* [What you will do]:
Find every line below that contains the word "shade" and copy it out.

* [Record set]:
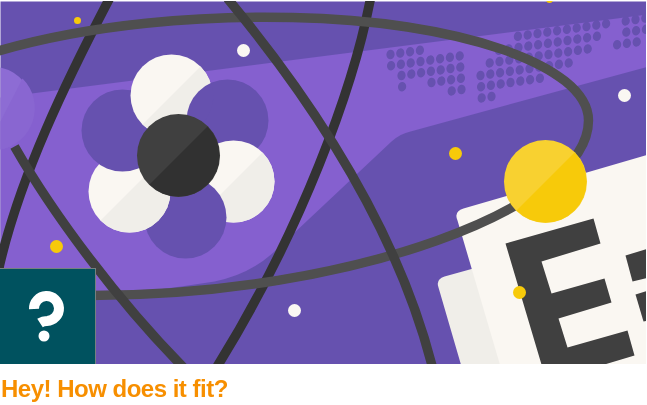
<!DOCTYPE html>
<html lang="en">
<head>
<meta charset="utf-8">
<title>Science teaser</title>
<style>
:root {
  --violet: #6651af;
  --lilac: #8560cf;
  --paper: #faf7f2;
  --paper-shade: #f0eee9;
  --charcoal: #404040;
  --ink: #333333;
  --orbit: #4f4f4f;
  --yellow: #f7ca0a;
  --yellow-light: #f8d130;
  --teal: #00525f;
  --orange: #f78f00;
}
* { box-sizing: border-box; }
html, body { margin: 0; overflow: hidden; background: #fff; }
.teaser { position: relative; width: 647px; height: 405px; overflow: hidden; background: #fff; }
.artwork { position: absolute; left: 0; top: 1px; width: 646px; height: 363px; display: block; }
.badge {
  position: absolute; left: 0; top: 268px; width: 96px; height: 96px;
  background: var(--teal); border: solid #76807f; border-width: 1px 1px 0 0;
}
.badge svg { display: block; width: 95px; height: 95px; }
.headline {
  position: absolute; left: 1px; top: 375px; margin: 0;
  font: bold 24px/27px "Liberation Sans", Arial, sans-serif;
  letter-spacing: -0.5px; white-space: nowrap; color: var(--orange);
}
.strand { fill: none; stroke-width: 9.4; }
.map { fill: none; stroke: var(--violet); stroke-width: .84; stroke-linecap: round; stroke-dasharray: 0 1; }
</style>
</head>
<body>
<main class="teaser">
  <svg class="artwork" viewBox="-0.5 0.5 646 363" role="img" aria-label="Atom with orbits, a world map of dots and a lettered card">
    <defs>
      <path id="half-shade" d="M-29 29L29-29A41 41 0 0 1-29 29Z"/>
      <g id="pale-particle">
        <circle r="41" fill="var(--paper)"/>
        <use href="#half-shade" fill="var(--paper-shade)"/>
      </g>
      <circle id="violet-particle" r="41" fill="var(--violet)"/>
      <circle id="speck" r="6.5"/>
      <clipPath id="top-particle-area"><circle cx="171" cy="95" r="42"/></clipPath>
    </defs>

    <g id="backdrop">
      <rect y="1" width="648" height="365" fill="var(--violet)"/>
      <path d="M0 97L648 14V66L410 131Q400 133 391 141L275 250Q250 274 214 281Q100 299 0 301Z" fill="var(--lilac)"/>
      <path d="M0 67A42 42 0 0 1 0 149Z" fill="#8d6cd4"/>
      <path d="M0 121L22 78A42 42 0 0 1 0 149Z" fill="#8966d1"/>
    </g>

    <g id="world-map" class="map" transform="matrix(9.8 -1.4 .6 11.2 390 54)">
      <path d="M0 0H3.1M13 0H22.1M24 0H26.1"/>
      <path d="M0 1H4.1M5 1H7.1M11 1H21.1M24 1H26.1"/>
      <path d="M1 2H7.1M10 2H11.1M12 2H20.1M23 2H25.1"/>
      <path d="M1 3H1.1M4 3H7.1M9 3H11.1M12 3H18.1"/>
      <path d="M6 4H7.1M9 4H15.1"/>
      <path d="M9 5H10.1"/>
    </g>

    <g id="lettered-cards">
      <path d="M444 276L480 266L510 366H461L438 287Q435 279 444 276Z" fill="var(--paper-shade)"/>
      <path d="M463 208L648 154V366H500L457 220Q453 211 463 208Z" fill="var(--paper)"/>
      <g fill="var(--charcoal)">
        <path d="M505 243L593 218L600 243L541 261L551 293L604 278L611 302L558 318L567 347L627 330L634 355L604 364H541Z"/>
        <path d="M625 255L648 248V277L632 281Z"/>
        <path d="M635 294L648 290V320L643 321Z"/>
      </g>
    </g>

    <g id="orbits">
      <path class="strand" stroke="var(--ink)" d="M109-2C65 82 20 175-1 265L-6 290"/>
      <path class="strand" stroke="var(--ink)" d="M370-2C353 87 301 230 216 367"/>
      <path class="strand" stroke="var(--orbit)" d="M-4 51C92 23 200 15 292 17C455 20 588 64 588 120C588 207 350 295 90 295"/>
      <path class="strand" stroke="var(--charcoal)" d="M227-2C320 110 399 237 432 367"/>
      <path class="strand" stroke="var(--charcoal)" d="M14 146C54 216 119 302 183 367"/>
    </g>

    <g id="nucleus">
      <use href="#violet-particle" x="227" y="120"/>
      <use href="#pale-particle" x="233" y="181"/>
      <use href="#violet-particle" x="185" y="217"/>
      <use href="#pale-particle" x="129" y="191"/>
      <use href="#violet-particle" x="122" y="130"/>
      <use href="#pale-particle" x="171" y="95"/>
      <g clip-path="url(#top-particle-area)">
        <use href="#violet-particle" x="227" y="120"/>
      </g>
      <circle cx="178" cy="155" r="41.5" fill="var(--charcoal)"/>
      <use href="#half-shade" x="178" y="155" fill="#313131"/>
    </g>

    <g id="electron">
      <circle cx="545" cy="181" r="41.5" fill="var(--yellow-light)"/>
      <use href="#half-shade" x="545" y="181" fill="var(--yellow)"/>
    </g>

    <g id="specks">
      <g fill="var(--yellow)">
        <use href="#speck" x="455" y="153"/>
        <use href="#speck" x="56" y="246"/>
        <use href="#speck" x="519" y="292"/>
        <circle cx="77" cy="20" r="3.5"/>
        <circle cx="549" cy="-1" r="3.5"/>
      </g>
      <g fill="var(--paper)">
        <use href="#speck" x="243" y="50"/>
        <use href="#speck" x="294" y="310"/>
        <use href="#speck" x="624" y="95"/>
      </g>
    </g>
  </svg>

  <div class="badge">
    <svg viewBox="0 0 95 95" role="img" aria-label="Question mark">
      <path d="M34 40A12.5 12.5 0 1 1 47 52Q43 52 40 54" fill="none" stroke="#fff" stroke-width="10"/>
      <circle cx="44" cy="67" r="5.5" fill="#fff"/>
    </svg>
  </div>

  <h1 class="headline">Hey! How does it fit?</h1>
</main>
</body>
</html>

* [Response]:
  --paper-shade: #f0eee9;
      <path id="half-shade" d="M-29 29L29-29A41 41 0 0 1-29 29Z"/>
        <use href="#half-shade" fill="var(--paper-shade)"/>
      <path d="M444 276L480 266L510 366H461L438 287Q435 279 444 276Z" fill="var(--paper-shade)"/>
      <use href="#half-shade" x="178" y="155" fill="#313131"/>
      <use href="#half-shade" x="545" y="181" fill="var(--yellow)"/>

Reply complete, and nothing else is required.